→ **What is being asked**
Please repeat every record exactly, leaving out any pictures.

→ **Data shown**
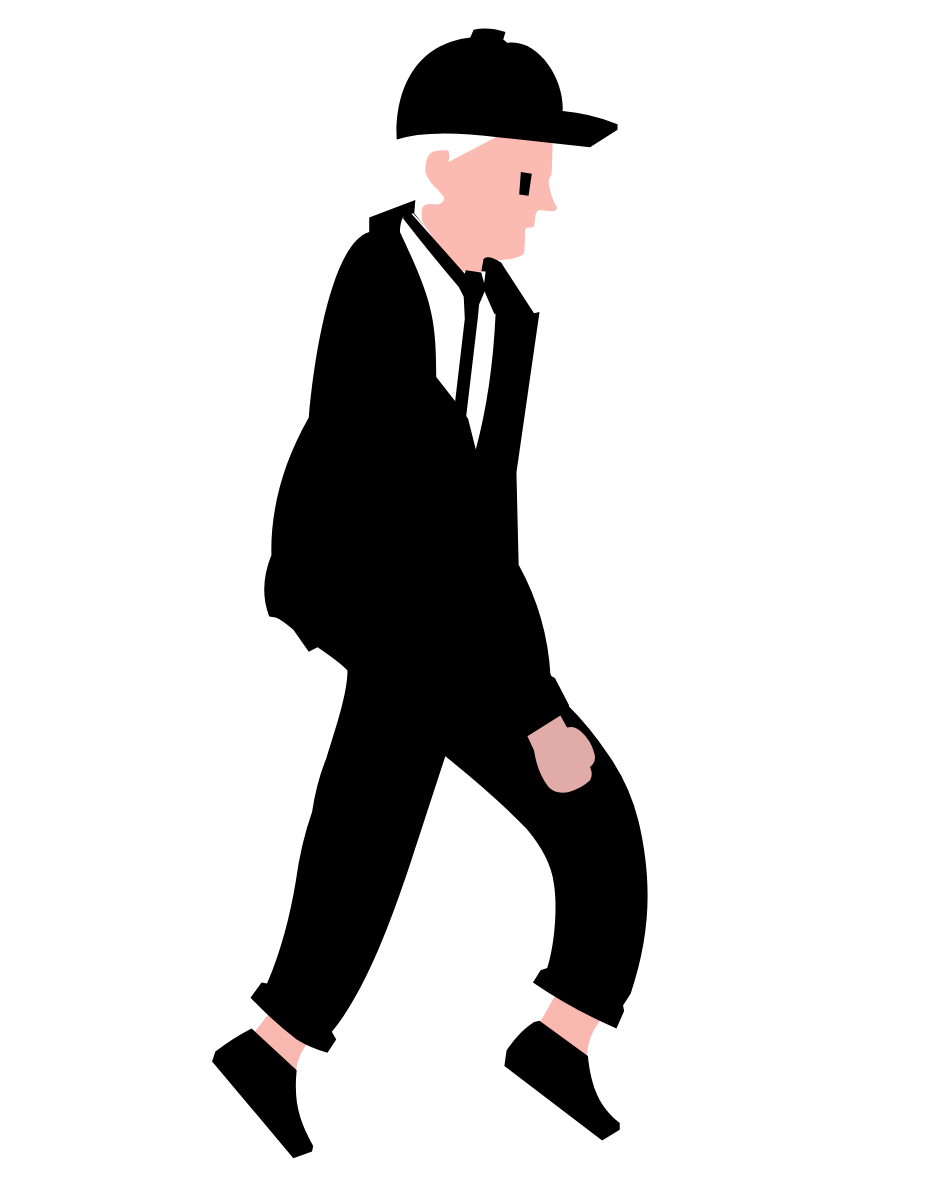
<!DOCTYPE html>
<html lang="en">
<head>
<meta charset="utf-8">
<title>Walking man in a cap</title>
<style>
:root{--paper:#fff;--ink:#000;--skin:#fcbbb2;--ankle:#f9b8af;--hand:#e1aca7}
*{box-sizing:border-box}
html,body{margin:0;padding:0;background:var(--paper);overflow:hidden}
.canvas{width:934px;height:1200px;overflow:hidden;background:var(--paper)}
.canvas svg{display:block;width:934px;height:1200px}
.ink{fill:var(--ink)}
.skin{fill:var(--skin)}
.ankle{fill:var(--ankle)}
.hand{fill:var(--hand)}
.shirt{fill:var(--paper)}
</style>
</head>
<body>
<main class="canvas">
<svg viewBox="0 0 850 1092" role="img" aria-label="Man in a black suit, tie and cap walking to the right">
  <g id="head">
    <path class="skin" d="M409 147L453 124L503 129L502 159Q498 163 500 170Q502 181 507 189Q506 193 500 192L490 191Q487 194 487 199L486 206Q482 208 479 207Q477 210 478 215L477 231Q470 236 453 237L442 247L423 248Q403 231 385 203Q382 190 386 187Q390 185 399 186Q405 184 404 179Q401 176 399 173Q390 166 387 156Q387 141 394 138Q402 136 408 137Q410 142 408 147Z"/>
    <path class="ink" d="M474 156.500L484 158L481 178L472.500 177Z"/>
  </g>
  <g id="cap">
    <path class="ink" d="M361 127C359 83 377 40 428 34L431 27Q444 24 460 29L458 36L462 39C491 35 514 74 512 101Q537 103 562 113L562 118L537 134L455 125Q390 117 361 127Z"/>
  </g>
  <g id="ankles" class="ankle">
    <path d="M245 922L283 946Q271 958 269 976L231 940Z"/>
    <path d="M507 903L546 929Q535 943 534 961L491 931Z"/>
  </g>
  <g id="shoes" class="ink">
    <path d="M229 936L270 974C267 1005 273 1020 285 1043L284 1048L267 1054L193 966L196 957Q213 944 229 936Z"/>
    <path d="M486 930L491 929L535 961C538 990 546 1008 564 1022L564 1028L548 1038L459 970L461 956Q472 939 486 930Z"/>
  </g>
  <g id="trousers" class="ink">
    <path d="M316 605L420 590L405 689L373 787C352 850 330 905 302 939L306 946L298 958Q283 954 270 946Q248 929 228 908L238 894L243 895C256 865 264 833 269 803Q274 767 284 739Q288 712 297 690C307 658 318 625 316 605Z"/>
    <path d="M400 590L500 612L517 642Q537 662 553 686Q573 714 581 747C594 802 592 850 574 904L567 915L568 920L561 936Q520 918 485 894L492 883L498 881C506 855 507 820 504 804Q501 780 479 754Q450 724 405 688Z"/>
  </g>
  <g id="jacket">
    <path class="ink" d="M336 198L378 182L377 194L420 248L441 235Q445 232 456 239L486 285L491 284L470 430L472 514Q498 561 501 615L505 617L518 642L510 651L490 663L410 660L316 610Q311 604 289 589L281 593L267 573Q256 564 251 562L245 561Q235 535 247 505C246 465 257 422 281 380C287 310 305 220 336 211Z"/>
    <path class="shirt" d="M367 197L376 194L423 246L442 247L440 262L451 286Q448 353 433 409L426 381L415 366L397 343C397 287 392 271 364 211Q364 203 367 197Z"/>
    <path class="skin" d="M385 192L402 190L440 236L438 247L425 248L420 246Q398 227 384 200Z"/>
  </g>
  <g id="tie" class="ink">
    <path d="M367 196L373 193L423 249L420 264Q395 235 367 199Z"/>
    <path d="M424 246L438 248L442 263L436 277L435 288L424 381L414 367L423 290L422 270L418 262Z"/>
    <path d="M440 238Q443 232 456 239L460 246L462 275L450 286L440 263L443 248Z"/>
  </g>
  <g id="hand">
    <path class="hand" d="M480 670L510 651L516 662Q523 660 529 666Q538 674 541 686Q543 693 537 698Q540 705 537 710Q530 717 517 721Q505 723 499 716Q489 703 486 683Z"/>
  </g>
</svg>
</main>
</body>
</html>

→ **Written response**
<!DOCTYPE html>
<html lang="en">
<head>
<meta charset="utf-8">
<title>Walking man in a cap</title>
<style>
:root{--paper:#fff;--ink:#000;--skin:#fcbbb2;--ankle:#f9b8af;--hand:#e1aca7}
*{box-sizing:border-box}
html,body{margin:0;padding:0;background:var(--paper);overflow:hidden}
.canvas{width:934px;height:1200px;overflow:hidden;background:var(--paper)}
.canvas svg{display:block;width:934px;height:1200px}
.ink{fill:var(--ink)}
.skin{fill:var(--skin)}
.ankle{fill:var(--ankle)}
.hand{fill:var(--hand)}
.shirt{fill:var(--paper)}
</style>
</head>
<body>
<main class="canvas">
<svg viewBox="0 0 850 1092" role="img" aria-label="Man in a black suit, tie and cap walking to the right">
  <g id="head">
    <path class="skin" d="M409 147L453 124L503 129L502 159Q498 163 500 170Q502 181 507 189Q506 193 500 192L490 191Q487 194 487 199L486 206Q482 208 479 207Q477 210 478 215L477 231Q470 236 453 237L442 247L423 248Q403 231 385 203Q382 190 386 187Q390 185 399 186Q405 184 404 179Q401 176 399 173Q390 166 387 156Q387 141 394 138Q402 136 408 137Q410 142 408 147Z"/>
    <path class="ink" d="M474 156.500L484 158L481 178L472.500 177Z"/>
  </g>
  <g id="cap">
    <path class="ink" d="M361 127C359 83 377 40 428 34L431 27Q444 24 460 29L458 36L462 39C491 35 514 74 512 101Q537 103 562 113L562 118L537 134L455 125Q390 117 361 127Z"/>
  </g>
  <g id="ankles" class="ankle">
    <path d="M245 922L283 946Q271 958 269 976L231 940Z"/>
    <path d="M507 903L546 929Q535 943 534 961L491 931Z"/>
  </g>
  <g id="shoes" class="ink">
    <path d="M229 936L270 974C267 1005 273 1020 285 1043L284 1048L267 1054L193 966L196 957Q213 944 229 936Z"/>
    <path d="M486 930L491 929L535 961C538 990 546 1008 564 1022L564 1028L548 1038L459 970L461 956Q472 939 486 930Z"/>
  </g>
  <g id="trousers" class="ink">
    <path d="M316 605L420 590L405 689L373 787C352 850 330 905 302 939L306 946L298 958Q283 954 270 946Q248 929 228 908L238 894L243 895C256 865 264 833 269 803Q274 767 284 739Q288 712 297 690C307 658 318 625 316 605Z"/>
    <path d="M400 590L500 612L517 642Q537 662 553 686Q573 714 581 747C594 802 592 850 574 904L567 915L568 920L561 936Q520 918 485 894L492 883L498 881C506 855 507 820 504 804Q501 780 479 754Q450 724 405 688Z"/>
  </g>
  <g id="jacket">
    <path class="ink" d="M336 198L378 182L377 194L420 248L441 235Q445 232 456 239L486 285L491 284L470 430L472 514Q498 561 501 615L505 617L518 642L510 651L490 663L410 660L316 610Q311 604 289 589L281 593L267 573Q256 564 251 562L245 561Q235 535 247 505C246 465 257 422 281 380C287 310 305 220 336 211Z"/>
    <path class="shirt" d="M367 197L376 194L423 246L442 247L440 262L451 286Q448 353 433 409L426 381L415 366L397 343C397 287 392 271 364 211Q364 203 367 197Z"/>
    <path class="skin" d="M385 192L402 190L440 236L438 247L425 248L420 246Q398 227 384 200Z"/>
  </g>
  <g id="tie" class="ink">
    <path d="M367 196L373 193L423 249L420 264Q395 235 367 199Z"/>
    <path d="M424 246L438 248L442 263L436 277L435 288L424 381L414 367L423 290L422 270L418 262Z"/>
    <path d="M440 238Q443 232 456 239L460 246L462 275L450 286L440 263L443 248Z"/>
  </g>
  <g id="hand">
    <path class="hand" d="M480 670L510 651L516 662Q523 660 529 666Q538 674 541 686Q543 693 537 698Q540 705 537 710Q530 717 517 721Q505 723 499 716Q489 703 486 683Z"/>
  </g>
</svg>
</main>
</body>
</html>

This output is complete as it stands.